No evidence that doping enhances athletic performance

No evidence that doping enhances athletic performance
Although use of recombinant human erythropoietin is prohibited among athletes because it reportedly enhances performance, there is no scientific evidence that it does so, according to a study published online Dec. 6 in the British Journal of Clinical Pharmacology.

(HealthDay)—Although use of recombinant human erythropoietin (rHuEPO) is prohibited among athletes because it reportedly enhances performance, there is no scientific evidence that it does so, according to a study published online Dec. 6 in the British Journal of Clinical Pharmacology.

Jules A.A.C. Heuberger, from Leiden University in the Netherlands, and colleagues reviewed 13 studies in the scientific and medical literature examining the effect of rHuEPO on .

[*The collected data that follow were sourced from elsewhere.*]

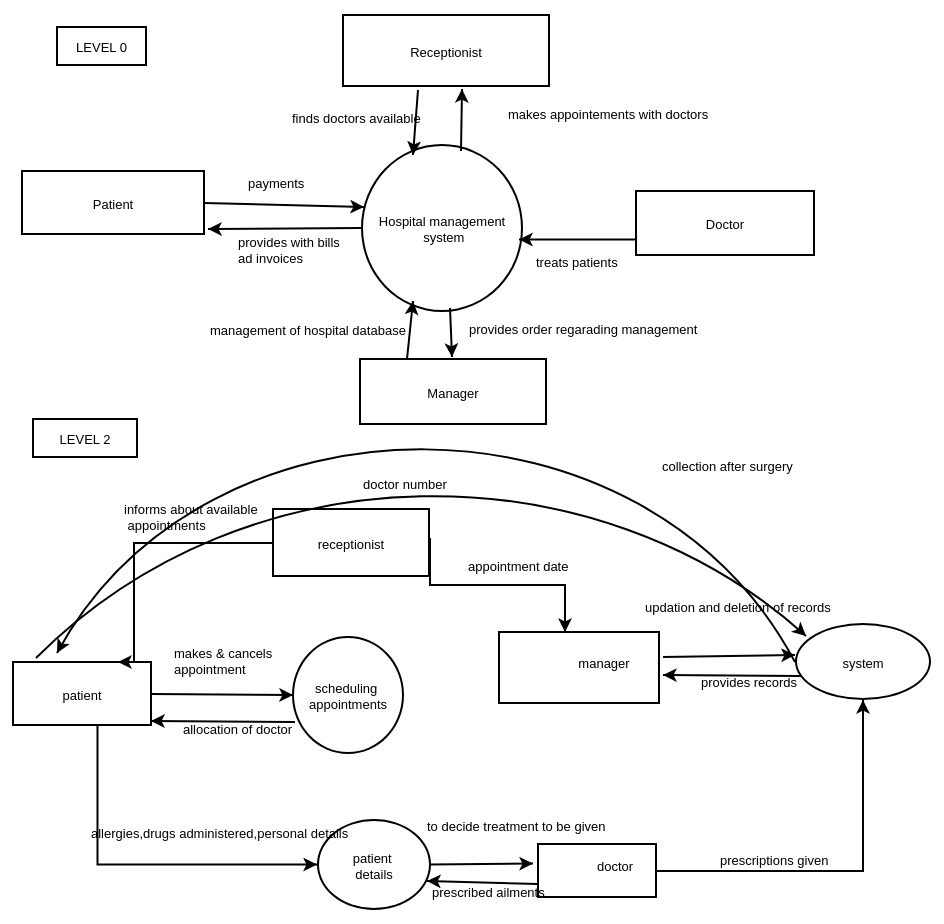
<!DOCTYPE html>
<html lang="en">
<head>
<meta charset="utf-8">
<title>Hospital management data flow diagram</title>
<style>
:root { --ink: #000; --paper: #fff; }
* { box-sizing: border-box; }
html, body { margin: 0; }
body { background: var(--paper); overflow: hidden; }
.diagram {
  position: relative; width: 944px; height: 924px; overflow: hidden;
  background: var(--paper); color: var(--ink);
  font: 13px/16px "Liberation Sans", Arial, sans-serif;
}
.node {
  position: absolute; left: var(--x); top: var(--y); width: var(--w); height: var(--h);
  display: flex; align-items: center; justify-content: center;
  margin: 0; padding-top: 4px; border: 2px solid var(--ink); background: var(--paper);
  font: inherit; text-align: center; white-space: nowrap;
}
.process { border-radius: 50%; }
.flow { position: absolute; left: var(--x); top: var(--y); margin: 0; white-space: nowrap; }
.connectors { position: absolute; left: 0; top: 0; fill: none; stroke: var(--ink); stroke-width: 2; }
.connectors .tip { fill: var(--ink); stroke: none; }
.connectors .arrow { marker-end: url(#arrowhead); }
</style>
</head>
<body>
<main class="diagram">

  <!-- Level 0 nodes -->
  <h2 class="node" style="--x:56px;--y:26px;--w:91px;--h:40px">LEVEL 0</h2>
  <div class="node" style="--x:342px;--y:14px;--w:208px;--h:73px">Receptionist</div>
  <div class="node" style="--x:21px;--y:170px;--w:184px;--h:65px">Patient</div>
  <div class="node process" style="--x:361px;--y:144px;--w:162px;--h:168px">Hospital management<br>&nbsp;system</div>
  <div class="node" style="--x:635px;--y:190px;--w:180px;--h:66px">Doctor</div>
  <div class="node" style="--x:359px;--y:358px;--w:188px;--h:67px">Manager</div>

  <!-- Level 2 nodes -->
  <h2 class="node" style="--x:32px;--y:418px;--w:106px;--h:40px">LEVEL 2</h2>
  <div class="node" style="--x:272px;--y:508px;--w:158px;--h:69px">receptionist</div>
  <div class="node" style="--x:12px;--y:661px;--w:140px;--h:65px">patient</div>
  <div class="node process" style="--x:292px;--y:636px;--w:112px;--h:118px">scheduling&nbsp;<br>appointments</div>
  <div class="node" style="--x:498px;--y:631px;--w:162px;--h:73px;padding-left:50px;padding-top:0;padding-bottom:7px">manager</div>
  <div class="node process" style="--x:795px;--y:623px;--w:136px;--h:77px">system</div>
  <div class="node process" style="--x:317px;--y:819px;--w:114px;--h:91px">patient&nbsp;<br>details</div>
  <div class="node" style="--x:537px;--y:843px;--w:120px;--h:55px;padding-left:36px;padding-top:0;padding-bottom:7px">doctor</div>

  <svg class="connectors" width="944" height="924" viewBox="0 0 944 924" aria-hidden="true">
    <defs>
      <marker id="arrowhead" markerUnits="userSpaceOnUse" markerWidth="16" markerHeight="16" refX="14" refY="7" orient="auto">
        <path class="tip" d="M14 7 0 0 3.5 7 0 14Z"/>
      </marker>
    </defs>
    <g id="level-0-flows">
      <path class="arrow" d="M418 90 413 155"/>
      <path class="arrow" d="M461 151 462 89"/>
      <path class="arrow" d="M204 203 364 207"/>
      <path class="arrow" d="M361 228 208 229"/>
      <path class="arrow" d="M636 239.5H519"/>
      <path class="arrow" d="M407 359 413 301"/>
      <path class="arrow" d="M450 308 452 357"/>
    </g>
    <g id="level-2-flows">
      <path class="arrow" d="M795 662C645 380 205 380 57 653"/>
      <path class="arrow" d="M36 658C248 446 596 446 806 636"/>
      <path class="arrow" d="M273 543H134V662H118"/>
      <path class="arrow" d="M430 538V585H565V632"/>
      <path class="arrow" d="M151 694 293 695"/>
      <path class="arrow" d="M295 722 151 721"/>
      <path class="arrow" d="M663 657 795 655"/>
      <path class="arrow" d="M801 676 663 675"/>
      <path class="arrow" d="M67 725H97.5V864.5H317"/>
      <path class="arrow" d="M430 864.5 533 863.5"/>
      <path class="arrow" d="M538 884 427 881"/>
      <path class="arrow" d="M657 871H863V700"/>
    </g>
  </svg>

  <!-- Level 0 flow labels -->
  <p class="flow" style="--x:292px;--y:111px">finds doctors available</p>
  <p class="flow" style="--x:508px;--y:107px">makes appointements with doctors</p>
  <p class="flow" style="--x:248px;--y:176px">payments</p>
  <p class="flow" style="--x:238px;--y:235px">provides with bills<br>ad invoices</p>
  <p class="flow" style="--x:536px;--y:255px">treats patients</p>
  <p class="flow" style="--x:210px;--y:323px">management of hospital database</p>
  <p class="flow" style="--x:469px;--y:322px">provides order regarading management</p>

  <!-- Level 2 flow labels -->
  <p class="flow" style="--x:662px;--y:459px">collection after surgery</p>
  <p class="flow" style="--x:363px;--y:477px">doctor number</p>
  <p class="flow" style="--x:124px;--y:502px">informs about available<br>&nbsp;appointments</p>
  <p class="flow" style="--x:468px;--y:559px">appointment date</p>
  <p class="flow" style="--x:645px;--y:600px">updation and deletion of records</p>
  <p class="flow" style="--x:174px;--y:646px">makes &amp; cancels<br>appointment</p>
  <p class="flow" style="--x:183px;--y:722px">allocation of doctor</p>
  <p class="flow" style="--x:701px;--y:675px">provides records</p>
  <p class="flow" style="--x:91px;--y:826px">allergies,drugs administered,personal details</p>
  <p class="flow" style="--x:427px;--y:819px">to decide treatment to be given</p>
  <p class="flow" style="--x:432px;--y:885px">prescribed ailments</p>
  <p class="flow" style="--x:720px;--y:853px">prescriptions given</p>
</main>
</body>
</html>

The researchers found that no study specifically addressed . Most studies used forms of rHuEPO with half-lives similar to endogenous erythropoietin. Only eight studies were placebo controlled, and only five of these were reported to be double-blinded. Hemoglobin concentration, hematocrit, and increased after rHuEPO treatment. However, the authors note that the only parameters associated with enhanced performance are lactate threshold, respiratory compensation point, and work economy. In addition, published case reports have linked rHuEPO to adverse cardiovascular effects among cyclists.

"rHuEPO use in cycling is rife but scientifically unsupported by evidence and its use in sports is medical malpractice," Heuberger and colleagues conclude. "The situation with rHuEPO use in athletes is analogous to the many forms of non-evidence-based treatments that exist in medical practice and which by common opinion should be refuted or confirmed by good clinical trials with real life end points."

More information: Abstract
Full Text

add to favorites email to friend print save as pdf

Related Stories

New study examines the validity of epo testing

Jun 26, 2008

Recombinant human erythropoietin (rHuEpo) is a genetically engineered hormone sometimes misused by high-performance athletes such as cyclists and marathon runners to boost their endurance. The potential misuse of the drug ...

The challenges and rewards of Paralympic medicine

Jul 05, 2012

In the Lancet paper, "Paralympic medicine," Nick Webborn of the British Paralympic Association and Peter Van de Vliet of the International Paralympic Committee Medical and Scientific Department, outline some of the issues ...

Recommended for you

A new tool in drug overdose prevention

21 hours ago

The Center for Disease Control reported earlier this month that the heroin overdose death rate across 28 states it surveyed doubled between 2010 and 2012. This sharp increase and the chilling statistics that say more than 11 ...

Nasal spray treats heroin overdose

Oct 28, 2014

"Every year, drug overdoses are responsible for roughly 1000 ambulance calls in Oslo," says Arne Skulberg, an anaesthesiologist, a PhD candidate at NTNU and the 2014 winner of Norway's Researcher Grand Prix ...

User comments

Please sign in to add a comment. Registration is free, and takes less than a minute. Read more

Click here to reset your password.
Sign in to get notified via email when new comments are made.